Data excerpts:

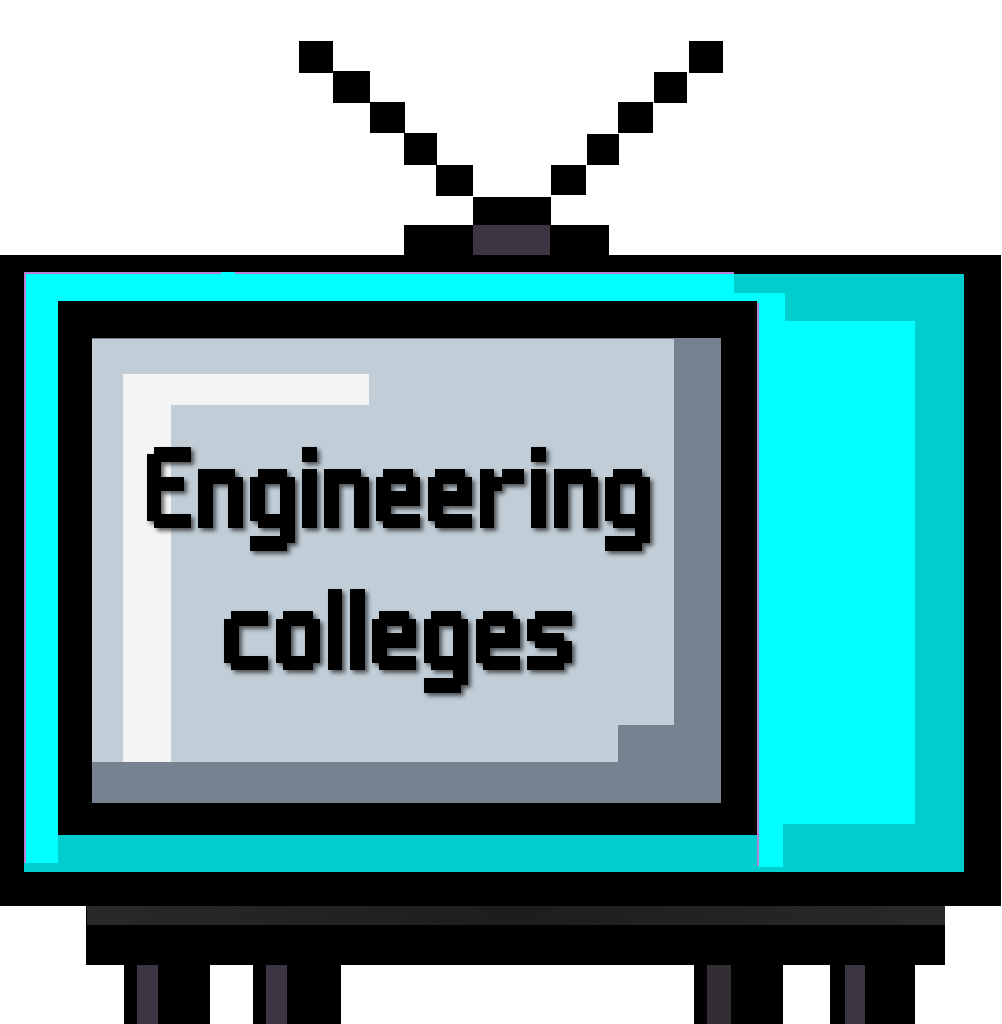
<!DOCTYPE html>
<html lang="en">
<head>
<meta charset="utf-8">
<title>Engineering colleges</title>
<style>
:root{--paper:#fff;--ink:#000;--plum:#3d3442;--plum-dark:#332d35;--cyan:#00ffff;--teal:#00cdcd;--edge:#b77fd0;--glass:#c2ced7;--glass-shade:#768290;--shine:#f4f4f4}
html,body{margin:0;background:var(--paper);overflow:hidden}
svg{display:block;width:1002px;height:1024px}
.ink{fill:var(--ink)}
.plum{fill:var(--plum)}
.plum-dark{fill:var(--plum-dark)}
.cyan{fill:var(--cyan)}
.teal{fill:var(--teal)}
.edge{fill:none;stroke:var(--edge);stroke-width:2}
.glass{fill:var(--glass)}
.glass-shade{fill:var(--glass-shade)}
.shine{fill:var(--shine)}
.lettering{fill:var(--ink);filter:url(#soft-shadow)}
</style>
</head>
<body>
<svg viewBox="0 0 1002 1024" shape-rendering="crispEdges" role="img" aria-label="Pixel television showing the words Engineering colleges">
<defs>
<filter id="soft-shadow" x="-5%" y="-10%" width="112%" height="125%">
<feDropShadow dx="3" dy="3" stdDeviation="2" flood-color="#000" flood-opacity=".6"/>
</filter>
<linearGradient id="base-sheen" x1="0" x2="1" y1="0" y2="0">
<stop offset="0" stop-color="#29282a"/><stop offset=".5" stop-color="#1d1c1f"/><stop offset="1" stop-color="#29282a"/>
</linearGradient>
<path id="cap-e" d="M1 0H6V2H2V4H5V6H2V9H6V11H1V10H0V1H1Z"/>
<path id="low-n" d="M0 3H5V4H6V11H4V5H2V11H0Z"/>
<path id="low-g" fill-rule="evenodd" d="M1 3H5V4H6V13H5V14H0V12H4V11H1V10H0V4H1ZM2 5V9H4V5Z"/>
<path id="low-i" d="M0 0H2V2H0ZM0 3H2V11H0Z"/>
<path id="low-e" fill-rule="evenodd" d="M1 3H5V4H6V8H2V9H6V11H1V10H0V4H1ZM2 5V6H4V5Z"/>
<path id="low-r" d="M0 3H2V4H3V3H6V5H3V6H2V11H0Z"/>
<path id="low-c" d="M1 3H6V5H2V9H6V11H1V10H0V4H1Z"/>
<path id="low-o" fill-rule="evenodd" d="M1 3H5V4H6V10H5V11H1V10H0V4H1ZM2 5V9H4V5Z"/>
<path id="low-l" d="M0 0H2V11H0Z"/>
<path id="low-s" d="M1 3H6V5H2V6H5V7H6V10H5V11H0V9H4V8H1V7H0V4H1Z"/>
</defs>

<g id="antenna" class="ink">
<rect x="299" y="41" width="34" height="32"/>
<rect x="333" y="71" width="37" height="32"/>
<rect x="370" y="102" width="35" height="31"/>
<rect x="404" y="133" width="33" height="32"/>
<rect x="436" y="165" width="37" height="31"/>
<rect x="689" y="41" width="34" height="32"/>
<rect x="654" y="72" width="33" height="31"/>
<rect x="618" y="102" width="35" height="31"/>
<rect x="587" y="134" width="32" height="31"/>
<rect x="551" y="165" width="35" height="30"/>
<path d="M473 197H551V225H609V256H404V225H473Z"/>
<rect class="plum" x="473" y="225" width="77" height="30"/>
</g>

<g id="stand">
<rect class="ink" x="86" y="900" width="859" height="65"/>
<rect fill="url(#base-sheen)" x="87" y="906" width="858" height="19"/>
<path class="ink" d="M124 965H210V1024H124ZM253 965H341V1024H253ZM694 965H783V1024H694ZM830 965H915V1024H830Z"/>
<rect class="plum" x="137" y="965" width="21" height="59"/>
<rect class="plum" x="266" y="965" width="21" height="59"/>
<rect class="plum-dark" x="707" y="965" width="24" height="59"/>
<rect class="plum" x="845" y="965" width="20" height="59"/>
</g>

<g id="cabinet">
<rect class="ink" x="0" y="255" width="1001" height="651"/>
<rect class="teal" x="24" y="274" width="940" height="598"/>
<path class="cyan" d="M26 274H734V293H785V321H915V824H783V867H758V302H58V863H26Z"/>
<path class="edge" d="M25 863V273H734M758 303V866"/>
<path class="cyan" d="M221 272H235V276H221Z"/>
</g>

<g id="screen">
<rect class="ink" x="58" y="301" width="699" height="534"/>
<rect class="glass-shade" x="92" y="338" width="629" height="465"/>
<path class="glass" d="M92 339H674V725H618V762H92Z"/>
<path class="shine" d="M123 374H369V405H171V762H123Z"/>
</g>

<g id="title" class="lettering">
<g id="word-engineering" transform="translate(146.5 447) scale(7.4)" role="img" aria-label="Engineering">
<use href="#cap-e"/>
<use href="#low-n" x="7"/>
<use href="#low-g" x="14"/>
<use href="#low-i" x="21"/>
<use href="#low-n" x="24"/>
<use href="#low-e" x="31"/>
<use href="#low-e" x="38"/>
<use href="#low-r" x="45"/>
<use href="#low-i" x="52"/>
<use href="#low-n" x="55"/>
<use href="#low-g" x="62"/>
</g>
<g id="word-colleges" transform="translate(224 589) scale(7.4)" role="img" aria-label="colleges">
<use href="#low-c"/>
<use href="#low-o" x="7"/>
<use href="#low-l" x="14"/>
<use href="#low-l" x="17"/>
<use href="#low-e" x="20"/>
<use href="#low-g" x="27"/>
<use href="#low-e" x="34"/>
<use href="#low-s" x="41"/>
</g>
</g>
</svg>
</body>
</html>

What is needed:
Bring together every line in the entries that holds the string "title".

Solution for this exercise:
<title>Engineering colleges</title>
<g id="title" class="lettering">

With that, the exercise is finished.